TappedIn5 (640)

Homer would like to say something. For budgetary reasons, however, most text will be unspoken.

Finally, after any story bubbles have been explained to you, it’s time to set your other characters to whatever tasks they’ll perform while you’re out living your stupid real life. Each character must be individually tapped to open a menu that then allows you to select whatever job they’ll do. Longer tasks, up to thirty-six hours, generate more money and experience in total; but shorter tasks, down to as little as six seconds (though most characters’ shortest task is one hour), provide money and experience at a greater rate. So, for example, a one-hour job, like having Mr. Burns take a “brisk constitutional”, pays $75 and 20 XP; while having Burns spend eight hours to “hide nuclear waste” pays just $200 and 75 XP, a 33% slower earn rate for money and a whopping 53% slower rate for XP. In other words, the game rewards you for coming back as often as possible.

TappedIn6 (640)

Sure, you could check back in a few hours or even tomorrow, but wouldn’t you rather come back in just sixty minutes?

Beyond just encouraging you to check in early and often during your day, the game gradually increases the amount of time you can spend in its zone during each visit. The more characters and buildings you have to tap, the longer those autopilot portions of the game last. These remain chickenshit amounts of time and money compared to video poker, of course. There play sessions are measured in hours while time in Springfield is measured in minutes. But the concept is the same: time-on-device.

The more time people play, the more money they spend. Hooking them longer with every psychological trick and concept that can be written into software code is just good business. That basic math applies equally to the EA game in people’s pockets as it does to the more refined earners on the casino floor. Call it “gambling”. Call it “freemium”. The chip doing the work doesn’t care.

Continue to Chapter 5, “Training the Beast: Fixing Mechanical Problems and Increasing Flow.


i“Holiday Wheel, now with more winning!”, by “feelingblind”, 10 January 2014, http://tstogame.com/2014/01/10/holiday-wheel-now-with-more-winning/


1 Response to “4 – Domesticating the Beast: Video Gambling to Video Gaming”

Leave a Reply

Fill in your details below or click an icon to log in:

WordPress.com Logo

You are commenting using your WordPress.com account. Log Out /  Change )

Google photo
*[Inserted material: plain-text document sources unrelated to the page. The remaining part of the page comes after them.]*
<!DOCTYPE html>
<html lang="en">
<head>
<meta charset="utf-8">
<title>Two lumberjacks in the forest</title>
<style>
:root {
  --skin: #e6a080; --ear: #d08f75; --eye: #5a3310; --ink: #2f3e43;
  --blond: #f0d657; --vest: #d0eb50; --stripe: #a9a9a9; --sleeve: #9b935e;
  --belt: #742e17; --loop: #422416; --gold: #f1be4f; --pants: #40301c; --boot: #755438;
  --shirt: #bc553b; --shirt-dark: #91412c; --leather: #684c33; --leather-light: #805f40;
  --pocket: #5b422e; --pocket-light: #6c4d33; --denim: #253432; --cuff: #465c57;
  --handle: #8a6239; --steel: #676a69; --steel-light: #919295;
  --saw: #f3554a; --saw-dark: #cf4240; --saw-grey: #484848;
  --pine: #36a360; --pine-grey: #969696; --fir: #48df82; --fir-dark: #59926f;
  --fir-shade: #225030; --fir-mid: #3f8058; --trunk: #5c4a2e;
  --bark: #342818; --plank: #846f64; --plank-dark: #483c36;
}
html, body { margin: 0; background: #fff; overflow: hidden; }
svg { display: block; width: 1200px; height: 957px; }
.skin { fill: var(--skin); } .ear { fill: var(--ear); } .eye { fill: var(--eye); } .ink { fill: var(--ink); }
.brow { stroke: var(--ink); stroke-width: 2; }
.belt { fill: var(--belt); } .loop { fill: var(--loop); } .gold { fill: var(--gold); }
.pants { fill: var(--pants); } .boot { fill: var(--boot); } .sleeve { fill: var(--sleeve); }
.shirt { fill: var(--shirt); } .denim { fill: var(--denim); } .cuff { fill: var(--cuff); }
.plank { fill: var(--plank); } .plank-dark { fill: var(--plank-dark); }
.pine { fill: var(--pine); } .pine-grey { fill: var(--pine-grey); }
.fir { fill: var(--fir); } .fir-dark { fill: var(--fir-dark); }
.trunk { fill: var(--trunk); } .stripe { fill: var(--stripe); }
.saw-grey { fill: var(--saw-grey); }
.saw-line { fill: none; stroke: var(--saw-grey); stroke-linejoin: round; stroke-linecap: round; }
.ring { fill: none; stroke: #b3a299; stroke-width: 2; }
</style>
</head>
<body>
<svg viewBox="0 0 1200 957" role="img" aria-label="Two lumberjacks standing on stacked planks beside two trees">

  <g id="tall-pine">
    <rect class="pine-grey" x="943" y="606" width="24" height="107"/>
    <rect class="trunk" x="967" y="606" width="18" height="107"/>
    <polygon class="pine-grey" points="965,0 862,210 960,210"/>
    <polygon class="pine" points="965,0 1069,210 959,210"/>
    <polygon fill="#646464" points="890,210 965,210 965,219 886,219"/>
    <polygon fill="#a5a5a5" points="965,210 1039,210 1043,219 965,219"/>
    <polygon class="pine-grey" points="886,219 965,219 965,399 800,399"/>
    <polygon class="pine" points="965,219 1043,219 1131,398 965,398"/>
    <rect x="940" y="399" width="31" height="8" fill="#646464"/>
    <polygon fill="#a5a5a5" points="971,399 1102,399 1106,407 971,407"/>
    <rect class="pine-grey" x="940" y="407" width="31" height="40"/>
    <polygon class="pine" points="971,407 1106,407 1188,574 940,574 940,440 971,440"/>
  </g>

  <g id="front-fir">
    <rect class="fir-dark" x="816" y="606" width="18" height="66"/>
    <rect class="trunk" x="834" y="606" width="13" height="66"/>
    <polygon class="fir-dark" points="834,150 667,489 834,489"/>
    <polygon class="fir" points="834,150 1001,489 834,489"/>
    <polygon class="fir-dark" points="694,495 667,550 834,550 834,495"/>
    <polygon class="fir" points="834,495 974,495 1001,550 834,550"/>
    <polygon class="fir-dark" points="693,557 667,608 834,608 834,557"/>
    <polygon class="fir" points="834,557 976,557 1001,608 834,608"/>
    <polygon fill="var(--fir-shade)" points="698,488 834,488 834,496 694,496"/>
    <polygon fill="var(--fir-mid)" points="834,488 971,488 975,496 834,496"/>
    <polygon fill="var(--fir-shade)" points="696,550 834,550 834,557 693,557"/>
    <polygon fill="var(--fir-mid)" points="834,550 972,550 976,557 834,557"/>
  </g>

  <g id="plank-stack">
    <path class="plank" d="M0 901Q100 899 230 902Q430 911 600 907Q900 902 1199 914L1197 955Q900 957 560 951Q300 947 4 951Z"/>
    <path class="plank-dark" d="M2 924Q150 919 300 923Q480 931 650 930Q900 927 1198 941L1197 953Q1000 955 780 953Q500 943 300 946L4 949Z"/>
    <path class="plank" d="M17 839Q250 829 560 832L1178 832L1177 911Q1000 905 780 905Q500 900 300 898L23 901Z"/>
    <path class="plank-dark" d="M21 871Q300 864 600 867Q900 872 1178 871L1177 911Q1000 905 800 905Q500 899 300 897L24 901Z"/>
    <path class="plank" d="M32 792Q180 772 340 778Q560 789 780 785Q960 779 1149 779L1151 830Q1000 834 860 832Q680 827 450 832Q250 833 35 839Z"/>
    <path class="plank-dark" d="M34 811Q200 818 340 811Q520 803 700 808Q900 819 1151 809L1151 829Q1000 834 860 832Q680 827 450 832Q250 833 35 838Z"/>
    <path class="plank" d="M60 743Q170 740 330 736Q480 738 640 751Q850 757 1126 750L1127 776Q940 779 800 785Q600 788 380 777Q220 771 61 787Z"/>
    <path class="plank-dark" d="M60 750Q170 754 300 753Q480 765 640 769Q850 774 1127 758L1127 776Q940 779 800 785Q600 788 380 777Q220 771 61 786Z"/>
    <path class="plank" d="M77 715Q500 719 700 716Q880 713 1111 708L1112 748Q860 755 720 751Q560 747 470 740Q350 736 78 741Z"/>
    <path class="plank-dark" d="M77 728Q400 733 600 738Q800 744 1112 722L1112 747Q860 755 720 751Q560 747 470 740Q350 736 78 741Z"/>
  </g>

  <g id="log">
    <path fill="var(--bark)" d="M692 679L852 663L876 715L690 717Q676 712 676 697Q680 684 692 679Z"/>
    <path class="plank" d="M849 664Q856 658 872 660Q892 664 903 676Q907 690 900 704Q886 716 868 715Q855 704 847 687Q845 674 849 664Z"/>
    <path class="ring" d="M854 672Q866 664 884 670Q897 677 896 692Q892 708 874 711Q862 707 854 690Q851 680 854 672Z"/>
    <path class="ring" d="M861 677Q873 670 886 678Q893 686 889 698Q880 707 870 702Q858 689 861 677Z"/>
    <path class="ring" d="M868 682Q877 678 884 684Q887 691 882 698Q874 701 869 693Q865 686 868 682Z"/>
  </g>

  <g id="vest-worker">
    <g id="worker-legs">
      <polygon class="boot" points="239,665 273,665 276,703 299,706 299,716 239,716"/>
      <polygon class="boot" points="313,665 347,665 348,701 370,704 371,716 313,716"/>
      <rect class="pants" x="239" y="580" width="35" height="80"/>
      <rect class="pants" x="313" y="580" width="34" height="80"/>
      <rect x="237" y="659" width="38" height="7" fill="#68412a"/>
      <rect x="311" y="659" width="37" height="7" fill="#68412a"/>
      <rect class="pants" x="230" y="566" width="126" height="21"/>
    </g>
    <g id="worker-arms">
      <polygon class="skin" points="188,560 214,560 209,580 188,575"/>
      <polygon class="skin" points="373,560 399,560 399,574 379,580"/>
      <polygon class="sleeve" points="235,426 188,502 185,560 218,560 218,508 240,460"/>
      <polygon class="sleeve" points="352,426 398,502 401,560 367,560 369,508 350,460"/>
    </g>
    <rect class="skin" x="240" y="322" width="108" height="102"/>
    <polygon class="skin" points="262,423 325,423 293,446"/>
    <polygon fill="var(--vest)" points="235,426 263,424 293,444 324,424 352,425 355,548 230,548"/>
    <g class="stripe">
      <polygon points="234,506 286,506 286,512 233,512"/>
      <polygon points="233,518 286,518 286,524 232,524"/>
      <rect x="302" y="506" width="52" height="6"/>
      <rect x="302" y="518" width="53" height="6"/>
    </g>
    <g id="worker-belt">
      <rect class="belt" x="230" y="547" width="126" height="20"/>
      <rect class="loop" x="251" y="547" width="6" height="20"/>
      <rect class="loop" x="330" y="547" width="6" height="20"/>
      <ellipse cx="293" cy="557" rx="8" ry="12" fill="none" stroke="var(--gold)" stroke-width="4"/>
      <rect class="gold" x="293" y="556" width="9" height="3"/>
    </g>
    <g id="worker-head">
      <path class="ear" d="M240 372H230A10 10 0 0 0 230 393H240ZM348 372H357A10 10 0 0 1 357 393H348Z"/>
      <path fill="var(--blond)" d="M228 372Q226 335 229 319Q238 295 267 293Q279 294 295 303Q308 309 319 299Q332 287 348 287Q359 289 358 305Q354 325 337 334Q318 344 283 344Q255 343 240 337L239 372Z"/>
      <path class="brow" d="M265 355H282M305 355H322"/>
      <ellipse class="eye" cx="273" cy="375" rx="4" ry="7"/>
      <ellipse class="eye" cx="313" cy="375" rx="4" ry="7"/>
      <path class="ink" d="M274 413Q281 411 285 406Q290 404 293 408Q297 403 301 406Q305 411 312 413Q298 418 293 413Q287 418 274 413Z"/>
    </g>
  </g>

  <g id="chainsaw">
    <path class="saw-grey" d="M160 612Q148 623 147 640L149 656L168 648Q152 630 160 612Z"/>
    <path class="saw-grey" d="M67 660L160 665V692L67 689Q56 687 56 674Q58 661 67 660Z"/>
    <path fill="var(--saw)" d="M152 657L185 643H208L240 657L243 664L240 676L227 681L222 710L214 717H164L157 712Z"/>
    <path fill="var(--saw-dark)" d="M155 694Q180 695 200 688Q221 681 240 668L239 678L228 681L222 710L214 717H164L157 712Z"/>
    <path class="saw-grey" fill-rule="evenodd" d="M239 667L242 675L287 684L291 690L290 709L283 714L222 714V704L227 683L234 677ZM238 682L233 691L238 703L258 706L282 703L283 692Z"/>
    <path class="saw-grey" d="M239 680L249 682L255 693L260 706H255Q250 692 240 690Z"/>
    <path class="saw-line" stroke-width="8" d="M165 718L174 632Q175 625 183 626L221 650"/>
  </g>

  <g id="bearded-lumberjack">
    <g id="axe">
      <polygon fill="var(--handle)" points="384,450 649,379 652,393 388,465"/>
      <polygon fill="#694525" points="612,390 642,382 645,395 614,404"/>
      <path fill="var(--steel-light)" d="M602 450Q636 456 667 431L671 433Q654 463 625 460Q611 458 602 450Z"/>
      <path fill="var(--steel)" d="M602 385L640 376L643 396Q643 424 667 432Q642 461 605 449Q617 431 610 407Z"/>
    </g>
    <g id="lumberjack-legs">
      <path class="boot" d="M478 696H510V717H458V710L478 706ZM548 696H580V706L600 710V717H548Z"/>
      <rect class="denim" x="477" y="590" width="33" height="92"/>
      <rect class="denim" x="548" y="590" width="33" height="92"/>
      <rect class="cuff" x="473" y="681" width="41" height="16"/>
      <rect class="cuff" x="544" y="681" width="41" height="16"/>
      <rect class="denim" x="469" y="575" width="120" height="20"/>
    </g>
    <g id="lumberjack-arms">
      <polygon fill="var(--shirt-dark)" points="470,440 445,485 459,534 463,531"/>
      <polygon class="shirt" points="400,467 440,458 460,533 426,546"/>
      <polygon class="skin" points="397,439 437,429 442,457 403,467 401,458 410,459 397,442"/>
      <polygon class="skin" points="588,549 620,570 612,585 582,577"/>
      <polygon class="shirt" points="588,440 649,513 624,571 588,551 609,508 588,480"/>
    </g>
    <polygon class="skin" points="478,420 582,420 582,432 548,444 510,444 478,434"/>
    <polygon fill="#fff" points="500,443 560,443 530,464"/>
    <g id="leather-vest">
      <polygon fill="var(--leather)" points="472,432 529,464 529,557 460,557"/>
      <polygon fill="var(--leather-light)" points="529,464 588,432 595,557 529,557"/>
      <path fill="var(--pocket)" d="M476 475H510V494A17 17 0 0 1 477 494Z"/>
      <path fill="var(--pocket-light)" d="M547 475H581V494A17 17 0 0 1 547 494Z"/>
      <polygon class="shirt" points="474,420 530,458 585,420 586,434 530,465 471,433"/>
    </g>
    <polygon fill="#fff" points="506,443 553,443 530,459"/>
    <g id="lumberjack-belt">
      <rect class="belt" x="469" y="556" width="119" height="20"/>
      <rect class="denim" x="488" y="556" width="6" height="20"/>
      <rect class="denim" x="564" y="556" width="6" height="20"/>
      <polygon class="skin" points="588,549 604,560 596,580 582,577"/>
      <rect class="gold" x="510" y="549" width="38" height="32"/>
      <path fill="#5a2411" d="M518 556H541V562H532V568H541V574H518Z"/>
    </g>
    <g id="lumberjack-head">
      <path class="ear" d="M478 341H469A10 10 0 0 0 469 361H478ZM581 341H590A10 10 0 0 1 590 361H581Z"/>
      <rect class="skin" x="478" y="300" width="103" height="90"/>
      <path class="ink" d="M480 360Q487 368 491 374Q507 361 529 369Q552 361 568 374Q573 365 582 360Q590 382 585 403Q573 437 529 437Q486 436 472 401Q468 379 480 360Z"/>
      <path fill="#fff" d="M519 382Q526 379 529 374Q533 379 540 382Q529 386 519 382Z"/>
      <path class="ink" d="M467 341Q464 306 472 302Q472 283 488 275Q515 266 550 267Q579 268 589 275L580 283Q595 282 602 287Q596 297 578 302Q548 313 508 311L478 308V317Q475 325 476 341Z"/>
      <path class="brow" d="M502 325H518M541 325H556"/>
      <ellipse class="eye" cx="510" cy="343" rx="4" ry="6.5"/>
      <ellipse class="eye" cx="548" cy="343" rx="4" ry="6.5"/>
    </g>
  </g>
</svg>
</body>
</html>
You are commenting using your Google account. Log Out /  Change )

Twitter picture

You are commenting using your Twitter account. Log Out /  Change )

Facebook photo

You are commenting using your Facebook account. Log Out /  Change )

Connecting to %s


deadhomersociety (at) gmail

Run a Simpsons site or Twitter account? Let us know!

Twitter Updates

The Mob Has Spoken

Anonymous on Homeronymus Bosch
Ah Hee Hee Hee on Homeronymus Bosch
Anonymous on Homeronymus Bosch
Ezra Estephan on Homeronymus Bosch
Anonymous on Homeronymus Bosch
Anonymous on Homeronymus Bosch
Anonymous on Homeronymus Bosch
Anonymous on Homeronymus Bosch
Anonymous on Homeronymus Bosch
Anonymous on Homeronymus Bosch

Subscribe to Our Newsletter


Useful Legal Tidbit

Even though it’s obvious to anyone with a functional frontal lobe and a shred of morality, we feel the need to include this disclaimer. This website (which openly advocates for the cancellation of a beloved television series) is in no way, shape or form affiliated with the FOX Network, the News Corporation, subsidiaries thereof, or any of Rupert Murdoch’s wives or children. “The Simpsons” is (unfortunately) the intellectual property of FOX. We and our crack team of one (1) lawyer believe that everything on this site falls under the definition of Fair Use and is protected by the First Amendment to the United States Constitution. No revenue is generated from this endeavor; we’re here because we love “The Simpsons”. And besides, you can’t like, own a potato, man, it’s one of Mother Earth’s creatures.